● EXERCISE PROMPT
All of the data should be restated word for word, with the pictures omitted.

● DATASET EXCERPTS
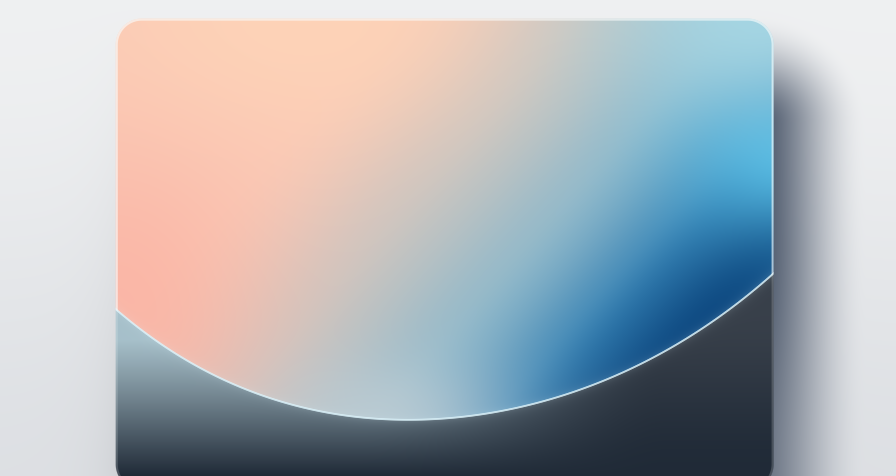
A WebGL 1 fragment shader for this background:

```glsl
precision highp float;

uniform vec2 u_resolution;

const float ASPECT = 1.882;
const vec2 CARD_MIN = vec2(0.243, -0.030);
const vec2 CARD_MAX = vec2(1.625, 0.961);
const float CARD_RADIUS = 0.055;

// Signed distance to a rounded box given by two opposite corners
float roundedBox(vec2 p, vec2 low, vec2 high, float radius) {
  vec2 d = abs(p - 0.5 * (low + high)) - 0.5 * (high - low) + radius;
  return length(max(d, 0.0)) + min(max(d.x, d.y), 0.0) - radius;
}

// Soft elliptical spot, 1 at its centre
float glow(vec2 p, vec2 center, vec2 radius) {
  vec2 d = (p - center) / radius;
  return exp(-dot(d, d));
}

// Coverage of the region where the distance is negative
float fill(float dist, float blur) {
  return 1.0 - smoothstep(-blur, blur, dist);
}

// Coverage of a thin line where the distance is zero
float stroke(float dist, float halfWidth, float blur) {
  return 1.0 - smoothstep(halfWidth, halfWidth + blur, abs(dist));
}

// Height and slope of the sagging curve: x is the height, y the slope
vec2 sagCurve(float x) {
  float t = x - 0.858;
  float height = 0.118 + t * t * (0.50 + t * (-0.09 + 0.157 * t));
  float slope = t * (1.0 + t * (-0.27 + 0.628 * t));
  return vec2(height, slope);
}

// Wall with soft light and the shadow cast to the right
vec3 wallColor(vec2 p, float cardDist) {
  vec3 color = mix(vec3(0.865, 0.875, 0.89), vec3(0.935, 0.94, 0.945),
                   smoothstep(-0.1, 1.0, p.y));
  color -= 0.05 * exp(-max(cardDist, 0.0) / 0.05) * (1.0 - p.y);
  float shadowDist = roundedBox(p, vec2(0.5, -0.4), vec2(1.69, 0.84), 0.10);
  float shadow = fill(shadowDist, 0.13) * mix(0.78, 1.0, smoothstep(0.0, 0.5, p.y));
  return mix(color, vec3(0.25, 0.30, 0.38), shadow);
}

// Diagonal ramp from peach to navy, tinted by broad glows
vec3 sheetColor(vec2 q) {
  float s = q.x + 0.62 * (1.0 - q.y);
  vec3 color = vec3(0.98, 0.79, 0.715);
  color = mix(color, vec3(0.78, 0.77, 0.755), smoothstep(0.40, 0.78, s));
  color = mix(color, vec3(0.56, 0.72, 0.79), smoothstep(0.68, 1.00, s));
  color = mix(color, vec3(0.20, 0.50, 0.70), smoothstep(0.92, 1.20, s));
  color = mix(color, vec3(0.05, 0.28, 0.50), smoothstep(1.10, 1.32, s));

  vec3 pink = vec3(0.98, 0.70, 0.64);
  vec3 apricot = vec3(1.0, 0.85, 0.72);
  vec3 cyan = vec3(0.33, 0.75, 0.91);
  vec3 paleSky = vec3(0.66, 0.85, 0.90);
  vec3 mist = vec3(0.78, 0.82, 0.84);
  color = mix(color, pink, 0.85 * glow(q, vec2(0.0, 0.35), vec2(0.22, 0.40)));
  color = mix(color, apricot, 0.6 * glow(q, vec2(0.28, 1.0), vec2(0.30, 0.25)));
  color = mix(color, cyan, 0.9 * glow(q, vec2(1.03, 0.70), vec2(0.17, 0.18)));
  color = mix(color, paleSky, 0.9 * glow(q, vec2(1.0), vec2(0.25, 0.22)));
  return mix(color, mist, 0.7 * glow(q, vec2(0.42, 0.12), vec2(0.20, 0.14)));
}

// Dark lower panel, misty at the left and slate at the right
vec3 panelColor(vec2 p) {
  vec3 color = mix(vec3(0.125, 0.165, 0.215), vec3(0.22, 0.25, 0.29),
                   smoothstep(0.0, 0.36, p.y));
  float light = 3.5 * p.y * (1.0 - smoothstep(0.75, 1.40, p.x));
  return mix(color, vec3(0.65, 0.75, 0.79), clamp(light, 0.0, 1.0));
}

void main() {
  vec2 p = gl_FragCoord.xy / u_resolution * vec2(ASPECT, 1.0);
  float pixel = max(ASPECT / u_resolution.x, 1.0 / u_resolution.y);
  float cardDist = roundedBox(p, CARD_MIN, CARD_MAX, CARD_RADIUS);
  vec2 q = vec2((p.x - CARD_MIN.x) / (CARD_MAX.x - CARD_MIN.x), p.y / CARD_MAX.y);

  // Card: sheet above the curve, panel below it
  vec2 curve = sagCurve(p.x);
  float curveDist = (p.y - curve.x) / sqrt(1.0 + curve.y * curve.y);
  float below = fill(curveDist, 0.7 * pixel);
  vec3 card = mix(sheetColor(q), panelColor(p), below);

  // Bright seam along the curve
  float seam = stroke(curveDist, 0.0008, 1.3 * pixel);
  float seamGlow = 0.15 * exp(-abs(curveDist) / 0.008);
  card = mix(card, vec3(0.86, 0.95, 0.98), max(0.85 * seam, seamGlow));

  // Light rim on the card's edge, faint beside the panel
  float rim = stroke(cardDist + 0.002, 0.001, 1.3 * pixel);
  card = mix(card, vec3(0.97, 0.98, 0.98), rim * mix(0.65, 0.18, below));

  vec3 color = mix(wallColor(p, cardDist), card, fill(cardDist, 0.7 * pixel));
  gl_FragColor = vec4(color, 1.0);
}
```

● YOUR RESPONSE
A WebGL 1 fragment shader for this background:

```glsl
precision highp float;

uniform vec2 u_resolution;

const float ASPECT = 1.882;
const vec2 CARD_MIN = vec2(0.243, -0.030);
const vec2 CARD_MAX = vec2(1.625, 0.961);
const float CARD_RADIUS = 0.055;

// Signed distance to a rounded box given by two opposite corners
float roundedBox(vec2 p, vec2 low, vec2 high, float radius) {
  vec2 d = abs(p - 0.5 * (low + high)) - 0.5 * (high - low) + radius;
  return length(max(d, 0.0)) + min(max(d.x, d.y), 0.0) - radius;
}

// Soft elliptical spot, 1 at its centre
float glow(vec2 p, vec2 center, vec2 radius) {
  vec2 d = (p - center) / radius;
  return exp(-dot(d, d));
}

// Coverage of the region where the distance is negative
float fill(float dist, float blur) {
  return 1.0 - smoothstep(-blur, blur, dist);
}

// Coverage of a thin line where the distance is zero
float stroke(float dist, float halfWidth, float blur) {
  return 1.0 - smoothstep(halfWidth, halfWidth + blur, abs(dist));
}

// Height and slope of the sagging curve: x is the height, y the slope
vec2 sagCurve(float x) {
  float t = x - 0.858;
  float height = 0.118 + t * t * (0.50 + t * (-0.09 + 0.157 * t));
  float slope = t * (1.0 + t * (-0.27 + 0.628 * t));
  return vec2(height, slope);
}

// Wall with soft light and the shadow cast to the right
vec3 wallColor(vec2 p, float cardDist) {
  vec3 color = mix(vec3(0.865, 0.875, 0.89), vec3(0.935, 0.94, 0.945),
                   smoothstep(-0.1, 1.0, p.y));
  color -= 0.05 * exp(-max(cardDist, 0.0) / 0.05) * (1.0 - p.y);
  float shadowDist = roundedBox(p, vec2(0.5, -0.4), vec2(1.69, 0.84), 0.10);
  float shadow = fill(shadowDist, 0.13) * mix(0.78, 1.0, smoothstep(0.0, 0.5, p.y));
  return mix(color, vec3(0.25, 0.30, 0.38), shadow);
}

// Diagonal ramp from peach to navy, tinted by broad glows
vec3 sheetColor(vec2 q) {
  float s = q.x + 0.62 * (1.0 - q.y);
  vec3 color = vec3(0.98, 0.79, 0.715);
  color = mix(color, vec3(0.78, 0.77, 0.755), smoothstep(0.40, 0.78, s));
  color = mix(color, vec3(0.56, 0.72, 0.79), smoothstep(0.68, 1.00, s));
  color = mix(color, vec3(0.20, 0.50, 0.70), smoothstep(0.92, 1.20, s));
  color = mix(color, vec3(0.05, 0.28, 0.50), smoothstep(1.10, 1.32, s));

  vec3 pink = vec3(0.98, 0.70, 0.64);
  vec3 apricot = vec3(1.0, 0.85, 0.72);
  vec3 cyan = vec3(0.33, 0.75, 0.91);
  vec3 paleSky = vec3(0.66, 0.85, 0.90);
  vec3 mist = vec3(0.78, 0.82, 0.84);
  color = mix(color, pink, 0.85 * glow(q, vec2(0.0, 0.35), vec2(0.22, 0.40)));
  color = mix(color, apricot, 0.6 * glow(q, vec2(0.28, 1.0), vec2(0.30, 0.25)));
  color = mix(color, cyan, 0.9 * glow(q, vec2(1.03, 0.70), vec2(0.17, 0.18)));
  color = mix(color, paleSky, 0.9 * glow(q, vec2(1.0), vec2(0.25, 0.22)));
  return mix(color, mist, 0.7 * glow(q, vec2(0.42, 0.12), vec2(0.20, 0.14)));
}

// Dark lower panel, misty at the left and slate at the right
vec3 panelColor(vec2 p) {
  vec3 color = mix(vec3(0.125, 0.165, 0.215), vec3(0.22, 0.25, 0.29),
                   smoothstep(0.0, 0.36, p.y));
  float light = 3.5 * p.y * (1.0 - smoothstep(0.75, 1.40, p.x));
  return mix(color, vec3(0.65, 0.75, 0.79), clamp(light, 0.0, 1.0));
}

void main() {
  vec2 p = gl_FragCoord.xy / u_resolution * vec2(ASPECT, 1.0);
  float pixel = max(ASPECT / u_resolution.x, 1.0 / u_resolution.y);
  float cardDist = roundedBox(p, CARD_MIN, CARD_MAX, CARD_RADIUS);
  vec2 q = vec2((p.x - CARD_MIN.x) / (CARD_MAX.x - CARD_MIN.x), p.y / CARD_MAX.y);

  // Card: sheet above the curve, panel below it
  vec2 curve = sagCurve(p.x);
  float curveDist = (p.y - curve.x) / sqrt(1.0 + curve.y * curve.y);
  float below = fill(curveDist, 0.7 * pixel);
  vec3 card = mix(sheetColor(q), panelColor(p), below);

  // Bright seam along the curve
  float seam = stroke(curveDist, 0.0008, 1.3 * pixel);
  float seamGlow = 0.15 * exp(-abs(curveDist) / 0.008);
  card = mix(card, vec3(0.86, 0.95, 0.98), max(0.85 * seam, seamGlow));

  // Light rim on the card's edge, faint beside the panel
  float rim = stroke(cardDist + 0.002, 0.001, 1.3 * pixel);
  card = mix(card, vec3(0.97, 0.98, 0.98), rim * mix(0.65, 0.18, below));

  vec3 color = mix(wallColor(p, cardDist), card, fill(cardDist, 0.7 * pixel));
  gl_FragColor = vec4(color, 1.0);
}
```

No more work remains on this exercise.